## EXERCISE AIM
If a line of the records holds the word "purple", copy it out.

● ● ● ●

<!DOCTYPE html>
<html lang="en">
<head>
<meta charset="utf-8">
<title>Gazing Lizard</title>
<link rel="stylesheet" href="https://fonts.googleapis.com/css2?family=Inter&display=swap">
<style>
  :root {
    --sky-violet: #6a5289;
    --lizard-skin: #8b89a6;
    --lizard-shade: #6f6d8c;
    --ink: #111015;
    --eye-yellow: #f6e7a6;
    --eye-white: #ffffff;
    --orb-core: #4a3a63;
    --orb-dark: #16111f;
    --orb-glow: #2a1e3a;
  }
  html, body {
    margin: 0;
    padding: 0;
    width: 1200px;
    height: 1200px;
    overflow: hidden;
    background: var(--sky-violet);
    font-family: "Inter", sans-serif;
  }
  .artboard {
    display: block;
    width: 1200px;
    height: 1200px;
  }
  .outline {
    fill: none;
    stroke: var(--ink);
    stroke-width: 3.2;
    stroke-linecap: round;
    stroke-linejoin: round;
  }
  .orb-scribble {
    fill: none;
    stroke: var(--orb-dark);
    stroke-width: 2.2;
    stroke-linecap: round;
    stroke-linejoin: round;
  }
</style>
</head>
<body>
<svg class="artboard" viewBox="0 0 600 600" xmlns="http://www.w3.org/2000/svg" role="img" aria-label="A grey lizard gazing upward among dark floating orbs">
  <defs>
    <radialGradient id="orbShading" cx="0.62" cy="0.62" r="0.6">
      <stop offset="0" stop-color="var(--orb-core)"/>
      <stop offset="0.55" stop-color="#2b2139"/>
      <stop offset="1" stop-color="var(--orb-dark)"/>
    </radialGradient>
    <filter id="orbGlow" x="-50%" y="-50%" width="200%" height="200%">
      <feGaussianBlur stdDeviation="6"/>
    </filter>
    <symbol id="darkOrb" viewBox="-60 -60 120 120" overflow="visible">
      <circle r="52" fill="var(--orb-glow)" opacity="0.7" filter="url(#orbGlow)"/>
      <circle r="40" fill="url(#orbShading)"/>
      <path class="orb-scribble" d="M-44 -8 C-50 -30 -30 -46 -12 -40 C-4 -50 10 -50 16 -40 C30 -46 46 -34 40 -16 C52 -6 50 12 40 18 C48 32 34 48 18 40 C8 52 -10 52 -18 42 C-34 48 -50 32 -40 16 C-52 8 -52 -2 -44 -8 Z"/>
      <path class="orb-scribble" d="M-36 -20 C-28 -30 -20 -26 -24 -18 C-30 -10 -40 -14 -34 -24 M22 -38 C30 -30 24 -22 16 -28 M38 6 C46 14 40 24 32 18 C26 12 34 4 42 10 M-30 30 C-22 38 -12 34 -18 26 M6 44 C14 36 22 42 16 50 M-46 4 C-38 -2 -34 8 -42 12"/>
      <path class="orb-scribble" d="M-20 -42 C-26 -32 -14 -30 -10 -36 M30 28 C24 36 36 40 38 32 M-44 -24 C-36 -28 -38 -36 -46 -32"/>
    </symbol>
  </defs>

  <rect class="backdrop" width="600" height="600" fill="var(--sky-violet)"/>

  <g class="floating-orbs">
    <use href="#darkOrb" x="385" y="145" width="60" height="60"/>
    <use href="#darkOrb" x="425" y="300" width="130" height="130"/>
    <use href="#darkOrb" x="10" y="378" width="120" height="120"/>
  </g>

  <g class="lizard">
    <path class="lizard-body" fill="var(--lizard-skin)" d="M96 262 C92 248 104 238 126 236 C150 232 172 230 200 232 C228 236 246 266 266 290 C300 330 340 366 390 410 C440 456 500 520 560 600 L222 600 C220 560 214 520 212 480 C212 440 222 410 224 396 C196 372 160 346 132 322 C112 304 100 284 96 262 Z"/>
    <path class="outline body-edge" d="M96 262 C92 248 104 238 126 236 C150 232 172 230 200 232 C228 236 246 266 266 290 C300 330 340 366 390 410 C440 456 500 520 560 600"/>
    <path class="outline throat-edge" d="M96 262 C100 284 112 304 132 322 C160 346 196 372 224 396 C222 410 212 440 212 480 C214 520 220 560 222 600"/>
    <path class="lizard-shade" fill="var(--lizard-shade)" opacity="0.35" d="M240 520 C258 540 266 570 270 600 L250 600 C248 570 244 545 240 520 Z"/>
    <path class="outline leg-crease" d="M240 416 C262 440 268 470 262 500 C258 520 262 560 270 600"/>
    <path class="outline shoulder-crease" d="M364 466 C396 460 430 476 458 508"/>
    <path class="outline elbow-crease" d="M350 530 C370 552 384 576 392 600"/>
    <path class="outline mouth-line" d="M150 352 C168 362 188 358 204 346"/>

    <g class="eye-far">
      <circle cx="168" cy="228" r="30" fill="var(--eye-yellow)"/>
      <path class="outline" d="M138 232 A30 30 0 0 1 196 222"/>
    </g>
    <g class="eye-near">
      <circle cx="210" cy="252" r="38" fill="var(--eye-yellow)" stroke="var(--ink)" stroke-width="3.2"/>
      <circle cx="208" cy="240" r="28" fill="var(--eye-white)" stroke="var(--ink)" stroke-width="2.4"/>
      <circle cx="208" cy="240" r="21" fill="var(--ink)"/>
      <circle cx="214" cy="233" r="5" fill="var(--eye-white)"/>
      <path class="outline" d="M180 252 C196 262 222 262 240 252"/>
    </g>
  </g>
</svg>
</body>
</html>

● ● ● ●

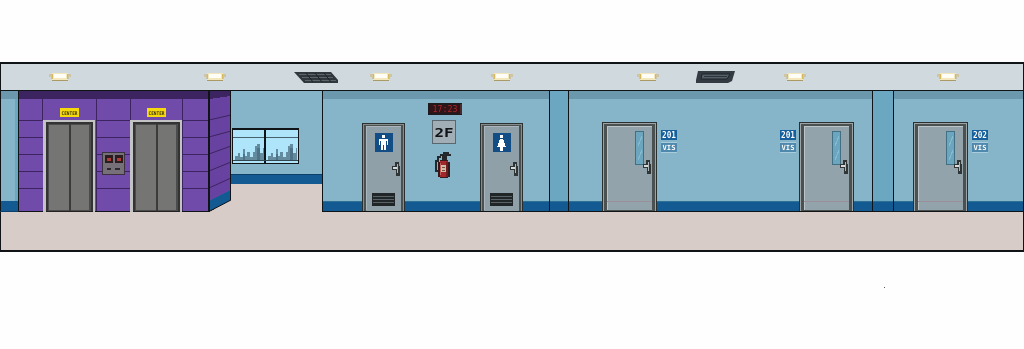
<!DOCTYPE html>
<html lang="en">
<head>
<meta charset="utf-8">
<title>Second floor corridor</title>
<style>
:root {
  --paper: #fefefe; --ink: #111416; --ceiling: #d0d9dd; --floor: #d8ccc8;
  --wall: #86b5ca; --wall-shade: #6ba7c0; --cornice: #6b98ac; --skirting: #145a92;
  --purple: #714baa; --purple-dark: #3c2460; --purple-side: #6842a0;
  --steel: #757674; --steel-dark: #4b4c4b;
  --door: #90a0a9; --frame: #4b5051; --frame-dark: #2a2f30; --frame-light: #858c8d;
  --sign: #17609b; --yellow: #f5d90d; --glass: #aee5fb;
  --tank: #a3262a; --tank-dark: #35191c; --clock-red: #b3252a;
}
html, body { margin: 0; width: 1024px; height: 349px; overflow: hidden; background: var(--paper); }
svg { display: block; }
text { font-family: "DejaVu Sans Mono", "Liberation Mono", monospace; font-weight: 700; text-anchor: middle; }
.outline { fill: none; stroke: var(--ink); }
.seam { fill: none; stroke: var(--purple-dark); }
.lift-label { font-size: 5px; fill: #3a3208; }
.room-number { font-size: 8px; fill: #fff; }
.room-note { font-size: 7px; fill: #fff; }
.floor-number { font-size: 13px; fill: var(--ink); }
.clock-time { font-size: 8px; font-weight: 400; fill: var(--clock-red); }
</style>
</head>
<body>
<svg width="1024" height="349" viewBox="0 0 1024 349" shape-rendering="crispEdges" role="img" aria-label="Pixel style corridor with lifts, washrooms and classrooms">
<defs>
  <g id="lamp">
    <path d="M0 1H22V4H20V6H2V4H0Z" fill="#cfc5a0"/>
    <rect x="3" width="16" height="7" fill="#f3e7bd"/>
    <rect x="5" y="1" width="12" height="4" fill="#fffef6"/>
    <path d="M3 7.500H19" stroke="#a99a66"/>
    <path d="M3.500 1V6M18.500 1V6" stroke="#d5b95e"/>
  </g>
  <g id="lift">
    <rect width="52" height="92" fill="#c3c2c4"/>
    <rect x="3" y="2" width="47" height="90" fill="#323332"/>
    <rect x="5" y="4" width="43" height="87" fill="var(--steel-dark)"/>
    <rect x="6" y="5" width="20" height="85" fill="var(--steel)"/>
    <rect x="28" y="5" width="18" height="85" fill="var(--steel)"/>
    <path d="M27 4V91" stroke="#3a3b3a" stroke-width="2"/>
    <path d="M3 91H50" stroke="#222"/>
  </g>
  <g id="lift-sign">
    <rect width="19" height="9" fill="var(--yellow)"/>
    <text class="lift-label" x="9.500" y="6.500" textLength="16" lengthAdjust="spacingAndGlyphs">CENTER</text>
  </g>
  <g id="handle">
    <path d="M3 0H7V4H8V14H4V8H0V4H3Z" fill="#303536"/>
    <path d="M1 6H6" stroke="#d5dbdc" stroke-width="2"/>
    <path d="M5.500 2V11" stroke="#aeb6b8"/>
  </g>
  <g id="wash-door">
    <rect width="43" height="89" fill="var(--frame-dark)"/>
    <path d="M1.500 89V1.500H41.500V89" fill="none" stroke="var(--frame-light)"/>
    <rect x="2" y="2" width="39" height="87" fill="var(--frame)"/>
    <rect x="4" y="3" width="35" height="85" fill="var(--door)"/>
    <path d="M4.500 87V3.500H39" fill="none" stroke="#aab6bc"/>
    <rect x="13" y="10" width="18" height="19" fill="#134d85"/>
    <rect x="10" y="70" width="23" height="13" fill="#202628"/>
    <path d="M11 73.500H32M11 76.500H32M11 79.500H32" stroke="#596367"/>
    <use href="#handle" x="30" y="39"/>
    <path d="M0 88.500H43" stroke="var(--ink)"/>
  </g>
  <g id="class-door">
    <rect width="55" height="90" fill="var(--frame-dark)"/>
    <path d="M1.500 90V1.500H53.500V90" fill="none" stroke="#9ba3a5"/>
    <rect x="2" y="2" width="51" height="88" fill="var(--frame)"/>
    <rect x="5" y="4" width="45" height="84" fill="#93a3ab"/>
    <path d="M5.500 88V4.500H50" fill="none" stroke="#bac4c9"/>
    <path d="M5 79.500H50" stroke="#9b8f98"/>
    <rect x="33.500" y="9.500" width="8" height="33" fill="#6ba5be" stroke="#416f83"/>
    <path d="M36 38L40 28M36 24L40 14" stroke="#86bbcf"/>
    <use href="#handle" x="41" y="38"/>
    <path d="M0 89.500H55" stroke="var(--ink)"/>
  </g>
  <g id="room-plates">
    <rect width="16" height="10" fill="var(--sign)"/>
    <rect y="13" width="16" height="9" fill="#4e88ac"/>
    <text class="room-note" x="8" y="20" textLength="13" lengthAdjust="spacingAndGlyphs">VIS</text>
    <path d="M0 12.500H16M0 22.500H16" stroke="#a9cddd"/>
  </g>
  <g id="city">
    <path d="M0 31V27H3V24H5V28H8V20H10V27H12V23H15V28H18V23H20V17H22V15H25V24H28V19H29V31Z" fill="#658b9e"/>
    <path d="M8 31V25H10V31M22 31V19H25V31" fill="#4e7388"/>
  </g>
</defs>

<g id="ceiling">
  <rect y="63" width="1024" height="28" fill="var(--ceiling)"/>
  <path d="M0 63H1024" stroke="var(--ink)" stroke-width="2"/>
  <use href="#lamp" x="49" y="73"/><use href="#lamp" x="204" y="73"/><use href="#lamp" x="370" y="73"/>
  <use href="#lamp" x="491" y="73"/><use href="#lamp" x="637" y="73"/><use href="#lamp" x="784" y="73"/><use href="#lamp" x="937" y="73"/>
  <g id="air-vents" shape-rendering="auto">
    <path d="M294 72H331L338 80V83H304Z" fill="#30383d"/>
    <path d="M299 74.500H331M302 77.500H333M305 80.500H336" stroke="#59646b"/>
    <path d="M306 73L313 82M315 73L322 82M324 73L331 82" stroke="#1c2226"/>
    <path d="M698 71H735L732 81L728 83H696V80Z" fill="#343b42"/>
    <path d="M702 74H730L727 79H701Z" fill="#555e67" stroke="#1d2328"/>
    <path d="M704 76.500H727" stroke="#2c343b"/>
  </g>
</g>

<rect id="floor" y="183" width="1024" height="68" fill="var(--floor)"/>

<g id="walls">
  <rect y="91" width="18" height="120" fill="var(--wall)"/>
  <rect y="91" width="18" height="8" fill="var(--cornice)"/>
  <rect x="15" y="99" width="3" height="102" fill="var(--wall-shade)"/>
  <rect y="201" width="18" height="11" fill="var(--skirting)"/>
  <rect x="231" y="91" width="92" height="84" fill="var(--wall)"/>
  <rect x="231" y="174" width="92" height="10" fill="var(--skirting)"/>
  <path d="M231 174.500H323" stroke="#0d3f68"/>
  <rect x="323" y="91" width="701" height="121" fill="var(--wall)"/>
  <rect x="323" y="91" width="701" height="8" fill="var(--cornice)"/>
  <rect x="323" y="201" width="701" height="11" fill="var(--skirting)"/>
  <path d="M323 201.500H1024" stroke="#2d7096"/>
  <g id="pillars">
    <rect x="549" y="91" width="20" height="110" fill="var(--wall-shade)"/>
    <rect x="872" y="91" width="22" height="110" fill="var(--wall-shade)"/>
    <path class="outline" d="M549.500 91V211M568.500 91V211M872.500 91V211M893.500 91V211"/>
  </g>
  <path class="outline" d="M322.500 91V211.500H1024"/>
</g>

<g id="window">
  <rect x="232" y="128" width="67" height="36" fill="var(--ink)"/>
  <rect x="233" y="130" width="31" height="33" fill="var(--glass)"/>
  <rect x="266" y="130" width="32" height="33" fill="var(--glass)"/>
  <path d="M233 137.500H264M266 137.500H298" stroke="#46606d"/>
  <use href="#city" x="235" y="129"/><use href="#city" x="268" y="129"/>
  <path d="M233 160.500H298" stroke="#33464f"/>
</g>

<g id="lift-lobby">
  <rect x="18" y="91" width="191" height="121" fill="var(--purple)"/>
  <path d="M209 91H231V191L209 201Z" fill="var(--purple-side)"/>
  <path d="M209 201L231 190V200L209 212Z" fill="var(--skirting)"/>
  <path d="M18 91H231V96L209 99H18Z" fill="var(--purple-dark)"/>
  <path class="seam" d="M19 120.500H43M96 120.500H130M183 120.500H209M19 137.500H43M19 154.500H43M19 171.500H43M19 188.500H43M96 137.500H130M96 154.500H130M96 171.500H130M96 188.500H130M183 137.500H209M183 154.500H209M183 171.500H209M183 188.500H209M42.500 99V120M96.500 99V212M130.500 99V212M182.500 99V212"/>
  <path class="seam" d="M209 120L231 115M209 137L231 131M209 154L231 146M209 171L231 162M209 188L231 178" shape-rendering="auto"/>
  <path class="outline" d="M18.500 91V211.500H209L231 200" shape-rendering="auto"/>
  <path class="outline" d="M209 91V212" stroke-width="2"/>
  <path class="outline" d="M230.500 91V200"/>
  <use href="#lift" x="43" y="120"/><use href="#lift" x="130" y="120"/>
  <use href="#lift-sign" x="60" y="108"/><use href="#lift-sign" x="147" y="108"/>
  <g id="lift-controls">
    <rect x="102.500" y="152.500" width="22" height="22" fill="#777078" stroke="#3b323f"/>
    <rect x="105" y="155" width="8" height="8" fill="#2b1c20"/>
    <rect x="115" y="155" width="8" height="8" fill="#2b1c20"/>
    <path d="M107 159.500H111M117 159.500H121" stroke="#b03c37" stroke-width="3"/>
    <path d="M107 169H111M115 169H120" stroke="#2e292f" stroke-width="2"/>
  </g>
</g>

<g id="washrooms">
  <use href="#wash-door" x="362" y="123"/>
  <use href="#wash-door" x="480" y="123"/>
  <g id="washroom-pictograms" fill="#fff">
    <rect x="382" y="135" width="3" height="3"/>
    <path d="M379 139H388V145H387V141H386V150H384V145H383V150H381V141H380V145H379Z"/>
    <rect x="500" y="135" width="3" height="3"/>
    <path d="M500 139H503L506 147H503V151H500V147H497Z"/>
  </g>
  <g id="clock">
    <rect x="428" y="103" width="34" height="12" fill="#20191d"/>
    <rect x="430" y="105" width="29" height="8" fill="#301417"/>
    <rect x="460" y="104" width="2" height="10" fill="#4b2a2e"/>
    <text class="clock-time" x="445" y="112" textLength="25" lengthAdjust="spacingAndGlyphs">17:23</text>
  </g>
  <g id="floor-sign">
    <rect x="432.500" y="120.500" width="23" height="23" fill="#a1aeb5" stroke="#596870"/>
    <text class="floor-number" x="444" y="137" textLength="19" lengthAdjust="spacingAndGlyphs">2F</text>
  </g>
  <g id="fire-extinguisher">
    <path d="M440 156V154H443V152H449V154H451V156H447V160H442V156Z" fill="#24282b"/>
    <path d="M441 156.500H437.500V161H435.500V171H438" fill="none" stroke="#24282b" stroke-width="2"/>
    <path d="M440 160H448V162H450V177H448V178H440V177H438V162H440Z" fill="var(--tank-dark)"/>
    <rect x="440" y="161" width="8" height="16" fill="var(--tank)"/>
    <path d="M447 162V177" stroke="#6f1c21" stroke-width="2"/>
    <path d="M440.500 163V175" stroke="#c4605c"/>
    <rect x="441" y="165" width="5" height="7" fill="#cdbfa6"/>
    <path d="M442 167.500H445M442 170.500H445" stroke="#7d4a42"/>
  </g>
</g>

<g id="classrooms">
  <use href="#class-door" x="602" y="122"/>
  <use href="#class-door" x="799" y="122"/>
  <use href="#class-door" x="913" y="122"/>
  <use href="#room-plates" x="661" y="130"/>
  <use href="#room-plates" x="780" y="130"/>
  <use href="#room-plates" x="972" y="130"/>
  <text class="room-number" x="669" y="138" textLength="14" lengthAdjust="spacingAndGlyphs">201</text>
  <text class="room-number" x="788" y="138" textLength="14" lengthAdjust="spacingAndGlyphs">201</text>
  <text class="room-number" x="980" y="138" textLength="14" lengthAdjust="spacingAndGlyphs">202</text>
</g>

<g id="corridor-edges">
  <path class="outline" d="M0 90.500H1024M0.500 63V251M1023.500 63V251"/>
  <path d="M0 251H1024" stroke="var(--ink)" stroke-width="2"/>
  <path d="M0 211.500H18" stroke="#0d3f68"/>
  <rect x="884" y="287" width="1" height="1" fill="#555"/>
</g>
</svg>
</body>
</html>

● ● ● ●

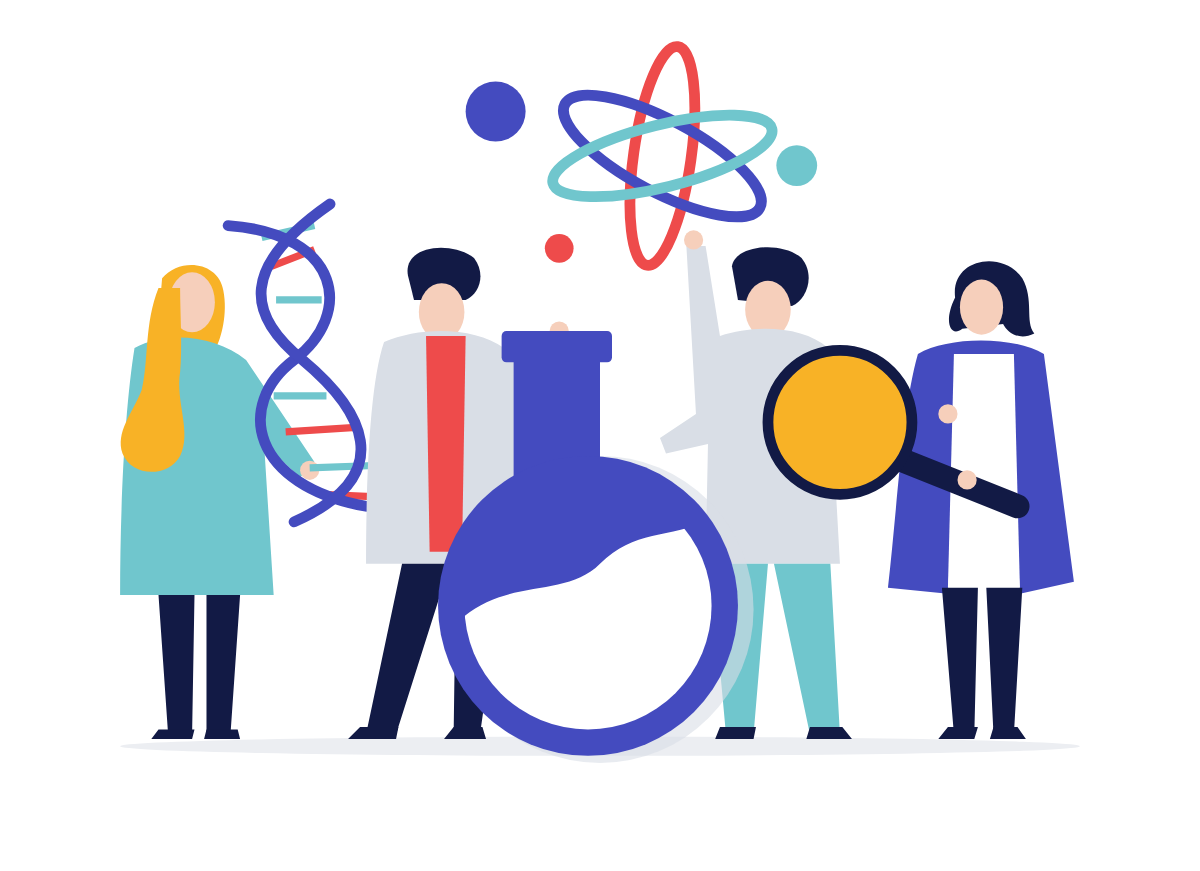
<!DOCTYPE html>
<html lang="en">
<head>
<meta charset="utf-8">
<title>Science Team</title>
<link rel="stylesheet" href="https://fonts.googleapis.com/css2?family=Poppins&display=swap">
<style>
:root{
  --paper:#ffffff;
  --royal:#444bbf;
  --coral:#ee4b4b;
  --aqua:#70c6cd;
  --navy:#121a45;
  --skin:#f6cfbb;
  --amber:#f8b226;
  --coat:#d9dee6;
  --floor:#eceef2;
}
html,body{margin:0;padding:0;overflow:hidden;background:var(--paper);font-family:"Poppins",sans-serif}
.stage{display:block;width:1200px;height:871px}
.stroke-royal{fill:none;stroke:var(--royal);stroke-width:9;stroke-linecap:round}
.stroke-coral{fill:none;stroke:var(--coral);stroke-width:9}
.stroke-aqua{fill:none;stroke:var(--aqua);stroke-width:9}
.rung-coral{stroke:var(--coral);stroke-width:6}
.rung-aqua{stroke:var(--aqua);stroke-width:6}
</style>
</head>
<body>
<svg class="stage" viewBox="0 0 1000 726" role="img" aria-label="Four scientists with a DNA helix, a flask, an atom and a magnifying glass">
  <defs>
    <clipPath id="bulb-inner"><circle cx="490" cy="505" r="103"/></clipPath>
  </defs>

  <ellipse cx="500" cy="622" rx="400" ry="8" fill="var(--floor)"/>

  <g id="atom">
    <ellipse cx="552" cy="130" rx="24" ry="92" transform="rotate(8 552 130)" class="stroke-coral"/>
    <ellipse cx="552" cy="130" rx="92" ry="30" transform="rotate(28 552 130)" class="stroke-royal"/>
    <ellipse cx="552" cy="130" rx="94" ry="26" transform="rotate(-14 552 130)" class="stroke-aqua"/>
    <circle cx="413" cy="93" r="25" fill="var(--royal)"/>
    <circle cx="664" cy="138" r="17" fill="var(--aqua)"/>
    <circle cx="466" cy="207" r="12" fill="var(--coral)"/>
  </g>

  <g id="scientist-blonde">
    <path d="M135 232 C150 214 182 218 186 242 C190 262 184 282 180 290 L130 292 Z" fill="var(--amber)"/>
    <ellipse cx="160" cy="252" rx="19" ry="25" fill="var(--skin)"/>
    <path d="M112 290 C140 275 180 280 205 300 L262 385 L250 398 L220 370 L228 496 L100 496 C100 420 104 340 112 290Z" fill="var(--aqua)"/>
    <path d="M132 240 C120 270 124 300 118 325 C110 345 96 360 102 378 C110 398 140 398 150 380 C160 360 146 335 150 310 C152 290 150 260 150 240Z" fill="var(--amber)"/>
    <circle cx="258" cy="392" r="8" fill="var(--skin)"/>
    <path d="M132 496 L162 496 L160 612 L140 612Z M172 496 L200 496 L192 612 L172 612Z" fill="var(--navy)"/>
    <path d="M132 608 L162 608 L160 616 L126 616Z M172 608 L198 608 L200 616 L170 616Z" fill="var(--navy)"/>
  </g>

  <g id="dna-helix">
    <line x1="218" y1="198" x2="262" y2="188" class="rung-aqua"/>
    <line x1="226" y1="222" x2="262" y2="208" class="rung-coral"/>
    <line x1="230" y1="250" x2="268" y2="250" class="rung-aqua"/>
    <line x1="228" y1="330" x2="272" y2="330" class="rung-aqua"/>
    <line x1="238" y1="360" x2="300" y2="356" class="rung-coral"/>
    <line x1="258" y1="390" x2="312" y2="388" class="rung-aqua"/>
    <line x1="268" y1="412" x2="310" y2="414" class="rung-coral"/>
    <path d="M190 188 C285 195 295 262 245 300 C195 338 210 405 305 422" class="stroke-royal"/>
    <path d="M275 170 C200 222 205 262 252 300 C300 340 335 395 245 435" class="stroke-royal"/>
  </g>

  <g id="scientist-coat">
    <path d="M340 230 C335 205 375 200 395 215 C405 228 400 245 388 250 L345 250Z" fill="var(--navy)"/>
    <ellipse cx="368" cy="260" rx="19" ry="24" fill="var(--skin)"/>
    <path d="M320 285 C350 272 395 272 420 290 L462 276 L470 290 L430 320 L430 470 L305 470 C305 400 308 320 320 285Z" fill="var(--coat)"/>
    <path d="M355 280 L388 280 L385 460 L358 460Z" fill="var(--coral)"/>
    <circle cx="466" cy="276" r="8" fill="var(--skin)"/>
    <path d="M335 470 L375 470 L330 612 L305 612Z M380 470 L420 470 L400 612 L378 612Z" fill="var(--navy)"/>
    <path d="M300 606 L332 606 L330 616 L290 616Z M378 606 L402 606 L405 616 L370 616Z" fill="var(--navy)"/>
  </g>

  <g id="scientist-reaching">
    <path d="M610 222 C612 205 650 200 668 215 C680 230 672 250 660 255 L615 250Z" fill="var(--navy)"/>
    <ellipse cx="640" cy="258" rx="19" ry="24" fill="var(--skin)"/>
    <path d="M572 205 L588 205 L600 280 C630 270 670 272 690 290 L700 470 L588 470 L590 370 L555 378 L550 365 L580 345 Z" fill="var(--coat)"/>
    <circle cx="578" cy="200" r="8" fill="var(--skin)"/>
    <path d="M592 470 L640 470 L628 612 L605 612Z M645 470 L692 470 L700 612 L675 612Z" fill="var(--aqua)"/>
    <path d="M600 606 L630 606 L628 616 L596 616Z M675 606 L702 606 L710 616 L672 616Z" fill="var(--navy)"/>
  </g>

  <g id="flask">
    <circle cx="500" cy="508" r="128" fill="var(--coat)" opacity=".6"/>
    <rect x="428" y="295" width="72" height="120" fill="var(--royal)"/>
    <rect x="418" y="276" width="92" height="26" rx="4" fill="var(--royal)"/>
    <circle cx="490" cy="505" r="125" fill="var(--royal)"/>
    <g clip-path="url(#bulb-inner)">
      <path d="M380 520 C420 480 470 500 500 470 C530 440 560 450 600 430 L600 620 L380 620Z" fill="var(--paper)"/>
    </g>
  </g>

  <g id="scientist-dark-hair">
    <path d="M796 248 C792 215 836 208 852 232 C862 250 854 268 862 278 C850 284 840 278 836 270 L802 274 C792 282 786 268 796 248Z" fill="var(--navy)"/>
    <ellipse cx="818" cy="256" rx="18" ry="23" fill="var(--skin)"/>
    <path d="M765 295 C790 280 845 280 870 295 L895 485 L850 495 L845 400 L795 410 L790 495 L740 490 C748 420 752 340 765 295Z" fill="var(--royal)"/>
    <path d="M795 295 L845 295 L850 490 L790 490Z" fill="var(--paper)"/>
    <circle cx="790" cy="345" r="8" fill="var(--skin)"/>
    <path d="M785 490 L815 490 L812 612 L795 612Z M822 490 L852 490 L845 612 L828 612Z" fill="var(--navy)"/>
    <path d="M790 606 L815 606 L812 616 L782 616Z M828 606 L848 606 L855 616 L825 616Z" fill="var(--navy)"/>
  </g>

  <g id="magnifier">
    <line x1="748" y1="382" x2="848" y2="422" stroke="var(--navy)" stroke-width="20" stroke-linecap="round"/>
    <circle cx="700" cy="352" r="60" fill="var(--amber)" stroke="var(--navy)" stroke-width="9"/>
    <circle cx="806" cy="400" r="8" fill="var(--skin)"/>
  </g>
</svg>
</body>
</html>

● ● ● ●

## THE COMPLETED TASK
  --purple: #714baa; --purple-dark: #3c2460; --purple-side: #6842a0;
.seam { fill: none; stroke: var(--purple-dark); }
  <rect x="18" y="91" width="191" height="121" fill="var(--purple)"/>
  <path d="M209 91H231V191L209 201Z" fill="var(--purple-side)"/>
  <path d="M18 91H231V96L209 99H18Z" fill="var(--purple-dark)"/>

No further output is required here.